The ASCII character '>' which is often used to mark quoted text, is probably an imitation of a vertical bar in the left margin. It doesn't look as good as a real bar, but it works on any system that supports simple unformatted text. It has the further advantage that second and third level, or even deeper quotations can easily be recognized simply because there's an extra '>' for every level. A program needs only add the '>'s when the reply function is executed (or reply button is hit, for those who like buttons), and a text that was already a quote is automatically turned into a deeper level quote.
Where only the most recent author is mentioned before the quoted text, which is easy with most software, it is still clear (for those who know the convention) when text is not a direct quotation of something written by that author, but text that was already a quotation in the previous message of the thread.
With a horizontal marker/separator, such as the dreaded
---- Original message -----------
this is much harder to see: you can see who wrote what, but not in what order, and what was written in response to what.
One problem with using '>' as a would-be vertical bar is that it requires text with hard line-breaks. In modern text-processing software this is avoided, hard returns should only be used at the end of a paragraph, and the line breaks are added dynamically by software, depending on page or screen width, font size etc. The advantage of course is that you don't need to reformat when a word is added or deleted.

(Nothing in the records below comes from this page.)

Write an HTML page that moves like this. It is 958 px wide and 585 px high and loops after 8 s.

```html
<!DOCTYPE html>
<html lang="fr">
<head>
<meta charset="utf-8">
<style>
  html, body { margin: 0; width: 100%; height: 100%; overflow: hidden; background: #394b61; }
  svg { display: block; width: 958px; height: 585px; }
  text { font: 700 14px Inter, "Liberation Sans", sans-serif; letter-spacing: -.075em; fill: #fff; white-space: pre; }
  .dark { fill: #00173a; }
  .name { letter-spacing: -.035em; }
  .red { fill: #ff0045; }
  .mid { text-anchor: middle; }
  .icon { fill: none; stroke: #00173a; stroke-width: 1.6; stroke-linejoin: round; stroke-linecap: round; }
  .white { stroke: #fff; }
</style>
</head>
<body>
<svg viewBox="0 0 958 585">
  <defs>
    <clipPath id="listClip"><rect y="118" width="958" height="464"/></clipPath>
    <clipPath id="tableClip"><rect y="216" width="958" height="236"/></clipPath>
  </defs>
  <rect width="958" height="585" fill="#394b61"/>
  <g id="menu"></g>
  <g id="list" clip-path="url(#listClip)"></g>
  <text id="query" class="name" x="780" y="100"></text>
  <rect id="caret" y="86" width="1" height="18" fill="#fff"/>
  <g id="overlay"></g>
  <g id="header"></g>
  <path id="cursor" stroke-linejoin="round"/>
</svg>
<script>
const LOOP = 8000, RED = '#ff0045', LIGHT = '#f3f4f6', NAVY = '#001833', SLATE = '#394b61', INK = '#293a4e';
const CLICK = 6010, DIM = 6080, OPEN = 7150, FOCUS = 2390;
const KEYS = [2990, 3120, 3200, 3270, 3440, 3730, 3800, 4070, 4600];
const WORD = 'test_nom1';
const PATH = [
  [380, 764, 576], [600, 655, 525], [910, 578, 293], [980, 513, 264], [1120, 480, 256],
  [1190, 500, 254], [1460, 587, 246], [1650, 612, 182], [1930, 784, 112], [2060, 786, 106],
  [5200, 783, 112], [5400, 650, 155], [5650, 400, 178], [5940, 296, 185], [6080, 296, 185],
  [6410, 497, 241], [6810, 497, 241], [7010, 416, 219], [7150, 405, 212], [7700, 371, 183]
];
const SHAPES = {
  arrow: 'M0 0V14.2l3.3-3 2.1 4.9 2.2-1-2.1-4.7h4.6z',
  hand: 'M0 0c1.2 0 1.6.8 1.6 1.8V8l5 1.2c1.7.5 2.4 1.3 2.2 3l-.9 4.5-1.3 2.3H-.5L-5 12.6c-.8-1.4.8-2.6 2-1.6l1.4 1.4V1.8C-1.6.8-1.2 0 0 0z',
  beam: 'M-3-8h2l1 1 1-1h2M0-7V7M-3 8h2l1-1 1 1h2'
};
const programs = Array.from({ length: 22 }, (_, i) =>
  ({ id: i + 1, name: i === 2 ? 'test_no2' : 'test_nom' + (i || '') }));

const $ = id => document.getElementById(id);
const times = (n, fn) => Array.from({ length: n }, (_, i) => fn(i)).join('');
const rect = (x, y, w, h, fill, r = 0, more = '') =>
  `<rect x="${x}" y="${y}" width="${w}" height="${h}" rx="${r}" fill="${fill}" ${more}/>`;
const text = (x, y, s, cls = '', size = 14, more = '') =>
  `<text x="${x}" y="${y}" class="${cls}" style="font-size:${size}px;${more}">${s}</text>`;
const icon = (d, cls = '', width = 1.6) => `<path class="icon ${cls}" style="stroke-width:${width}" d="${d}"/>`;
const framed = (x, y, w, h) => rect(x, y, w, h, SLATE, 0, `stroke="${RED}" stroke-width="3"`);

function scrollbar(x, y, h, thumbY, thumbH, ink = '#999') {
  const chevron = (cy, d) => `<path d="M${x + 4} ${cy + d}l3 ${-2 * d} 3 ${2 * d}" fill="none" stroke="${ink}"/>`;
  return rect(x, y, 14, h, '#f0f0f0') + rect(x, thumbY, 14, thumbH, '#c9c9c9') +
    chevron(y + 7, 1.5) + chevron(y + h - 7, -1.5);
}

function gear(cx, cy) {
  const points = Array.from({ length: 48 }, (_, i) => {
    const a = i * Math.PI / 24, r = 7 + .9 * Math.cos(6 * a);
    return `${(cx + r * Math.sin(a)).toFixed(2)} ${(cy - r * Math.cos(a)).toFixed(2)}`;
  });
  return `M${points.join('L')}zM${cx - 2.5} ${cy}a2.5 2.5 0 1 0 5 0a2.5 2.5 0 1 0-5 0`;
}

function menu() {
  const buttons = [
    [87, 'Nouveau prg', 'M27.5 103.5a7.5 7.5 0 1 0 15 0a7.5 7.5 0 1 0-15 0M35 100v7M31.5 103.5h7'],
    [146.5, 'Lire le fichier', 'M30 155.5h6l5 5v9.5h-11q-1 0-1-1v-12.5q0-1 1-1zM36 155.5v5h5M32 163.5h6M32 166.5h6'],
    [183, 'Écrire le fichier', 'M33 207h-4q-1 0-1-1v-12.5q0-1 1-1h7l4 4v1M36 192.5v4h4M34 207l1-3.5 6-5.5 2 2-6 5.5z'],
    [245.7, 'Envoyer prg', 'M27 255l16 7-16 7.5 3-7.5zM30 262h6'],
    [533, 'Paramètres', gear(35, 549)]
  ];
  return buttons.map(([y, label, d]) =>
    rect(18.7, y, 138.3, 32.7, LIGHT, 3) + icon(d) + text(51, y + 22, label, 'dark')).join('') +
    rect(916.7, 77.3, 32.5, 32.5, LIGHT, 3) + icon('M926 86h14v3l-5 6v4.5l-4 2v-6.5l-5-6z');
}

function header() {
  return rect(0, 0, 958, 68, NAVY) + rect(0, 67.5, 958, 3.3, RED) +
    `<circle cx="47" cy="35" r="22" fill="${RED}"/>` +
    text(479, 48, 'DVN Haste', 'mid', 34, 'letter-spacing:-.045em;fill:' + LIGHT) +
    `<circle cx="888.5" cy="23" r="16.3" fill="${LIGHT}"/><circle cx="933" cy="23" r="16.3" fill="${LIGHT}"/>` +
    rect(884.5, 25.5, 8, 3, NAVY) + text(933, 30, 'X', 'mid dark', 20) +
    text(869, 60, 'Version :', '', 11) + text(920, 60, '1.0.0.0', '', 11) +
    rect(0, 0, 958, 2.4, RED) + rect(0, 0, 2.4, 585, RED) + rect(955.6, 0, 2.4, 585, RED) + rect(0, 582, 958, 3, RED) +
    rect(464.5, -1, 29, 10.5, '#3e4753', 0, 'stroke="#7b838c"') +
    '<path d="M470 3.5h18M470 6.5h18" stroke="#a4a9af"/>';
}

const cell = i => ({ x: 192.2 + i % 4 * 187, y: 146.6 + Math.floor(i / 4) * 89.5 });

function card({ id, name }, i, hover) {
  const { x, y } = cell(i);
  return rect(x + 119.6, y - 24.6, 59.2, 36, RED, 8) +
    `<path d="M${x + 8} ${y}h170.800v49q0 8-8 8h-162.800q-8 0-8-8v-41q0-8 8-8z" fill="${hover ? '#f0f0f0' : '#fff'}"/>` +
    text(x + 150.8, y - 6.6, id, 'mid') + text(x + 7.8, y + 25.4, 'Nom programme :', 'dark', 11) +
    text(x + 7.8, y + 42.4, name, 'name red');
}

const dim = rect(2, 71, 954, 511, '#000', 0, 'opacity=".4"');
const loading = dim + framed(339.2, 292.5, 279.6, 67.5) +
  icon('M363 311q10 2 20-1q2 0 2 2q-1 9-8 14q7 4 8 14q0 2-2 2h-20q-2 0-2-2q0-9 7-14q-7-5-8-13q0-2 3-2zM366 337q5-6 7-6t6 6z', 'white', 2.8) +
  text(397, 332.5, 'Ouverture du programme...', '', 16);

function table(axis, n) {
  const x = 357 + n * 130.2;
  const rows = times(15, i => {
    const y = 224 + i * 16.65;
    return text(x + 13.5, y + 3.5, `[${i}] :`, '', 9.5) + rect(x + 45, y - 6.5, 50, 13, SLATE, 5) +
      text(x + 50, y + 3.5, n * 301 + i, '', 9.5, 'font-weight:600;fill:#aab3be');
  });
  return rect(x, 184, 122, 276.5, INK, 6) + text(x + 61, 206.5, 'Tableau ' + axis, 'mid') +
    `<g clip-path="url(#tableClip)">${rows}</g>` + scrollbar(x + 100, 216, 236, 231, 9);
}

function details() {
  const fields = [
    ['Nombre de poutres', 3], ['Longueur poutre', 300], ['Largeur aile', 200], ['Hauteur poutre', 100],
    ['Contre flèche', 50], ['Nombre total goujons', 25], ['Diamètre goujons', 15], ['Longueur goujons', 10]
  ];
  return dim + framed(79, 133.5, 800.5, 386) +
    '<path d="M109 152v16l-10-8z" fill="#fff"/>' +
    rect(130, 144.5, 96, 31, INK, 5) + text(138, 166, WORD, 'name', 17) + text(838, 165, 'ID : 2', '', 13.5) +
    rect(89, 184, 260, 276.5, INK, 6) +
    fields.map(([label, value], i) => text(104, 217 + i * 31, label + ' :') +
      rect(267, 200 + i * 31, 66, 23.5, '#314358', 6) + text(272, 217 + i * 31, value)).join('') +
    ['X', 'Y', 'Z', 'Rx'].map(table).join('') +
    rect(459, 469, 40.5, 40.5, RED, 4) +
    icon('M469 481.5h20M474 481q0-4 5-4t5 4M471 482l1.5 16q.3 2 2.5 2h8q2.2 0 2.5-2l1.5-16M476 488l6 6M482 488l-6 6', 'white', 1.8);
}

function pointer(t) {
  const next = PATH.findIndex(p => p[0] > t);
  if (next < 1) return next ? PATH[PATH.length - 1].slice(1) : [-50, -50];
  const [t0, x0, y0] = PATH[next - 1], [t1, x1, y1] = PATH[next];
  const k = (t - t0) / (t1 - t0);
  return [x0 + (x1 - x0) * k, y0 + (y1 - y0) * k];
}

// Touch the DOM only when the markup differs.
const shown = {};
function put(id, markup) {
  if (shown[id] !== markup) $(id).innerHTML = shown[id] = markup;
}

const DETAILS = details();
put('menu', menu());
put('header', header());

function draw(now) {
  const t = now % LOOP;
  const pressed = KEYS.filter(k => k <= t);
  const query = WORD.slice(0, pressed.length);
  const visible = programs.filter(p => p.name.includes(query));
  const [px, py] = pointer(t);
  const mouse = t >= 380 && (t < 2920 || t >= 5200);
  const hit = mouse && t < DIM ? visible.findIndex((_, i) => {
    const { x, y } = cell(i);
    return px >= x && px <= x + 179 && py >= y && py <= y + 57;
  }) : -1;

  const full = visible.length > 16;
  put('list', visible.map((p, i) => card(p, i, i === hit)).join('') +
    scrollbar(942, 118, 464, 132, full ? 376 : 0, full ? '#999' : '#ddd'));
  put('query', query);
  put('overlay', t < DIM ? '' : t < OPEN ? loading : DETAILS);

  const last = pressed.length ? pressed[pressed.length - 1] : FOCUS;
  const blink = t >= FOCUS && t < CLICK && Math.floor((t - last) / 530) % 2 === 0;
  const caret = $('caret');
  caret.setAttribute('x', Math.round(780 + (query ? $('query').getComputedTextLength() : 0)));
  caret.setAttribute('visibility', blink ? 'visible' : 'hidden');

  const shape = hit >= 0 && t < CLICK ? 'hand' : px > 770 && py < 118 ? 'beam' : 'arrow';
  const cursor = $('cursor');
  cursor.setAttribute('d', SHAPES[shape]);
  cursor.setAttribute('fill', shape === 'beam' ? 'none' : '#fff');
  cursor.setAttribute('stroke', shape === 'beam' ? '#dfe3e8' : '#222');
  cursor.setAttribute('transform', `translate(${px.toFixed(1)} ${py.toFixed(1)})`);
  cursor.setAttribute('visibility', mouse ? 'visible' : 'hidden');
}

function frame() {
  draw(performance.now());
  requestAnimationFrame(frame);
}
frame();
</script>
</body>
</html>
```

This is true of text in an electronic discussion too, except that in quoted text you don't normally add or delete words. You only delete complete paragraphs to trim to what is essential. So even if the original message was written without hard line-breaks, and only paragraph breaks, it is all right if the software, in generating the quotation for you, fixes the position of the line-breaks (using some reasonable not too wide line length that all receiving software can probably cope with), and adds the '>' before each line.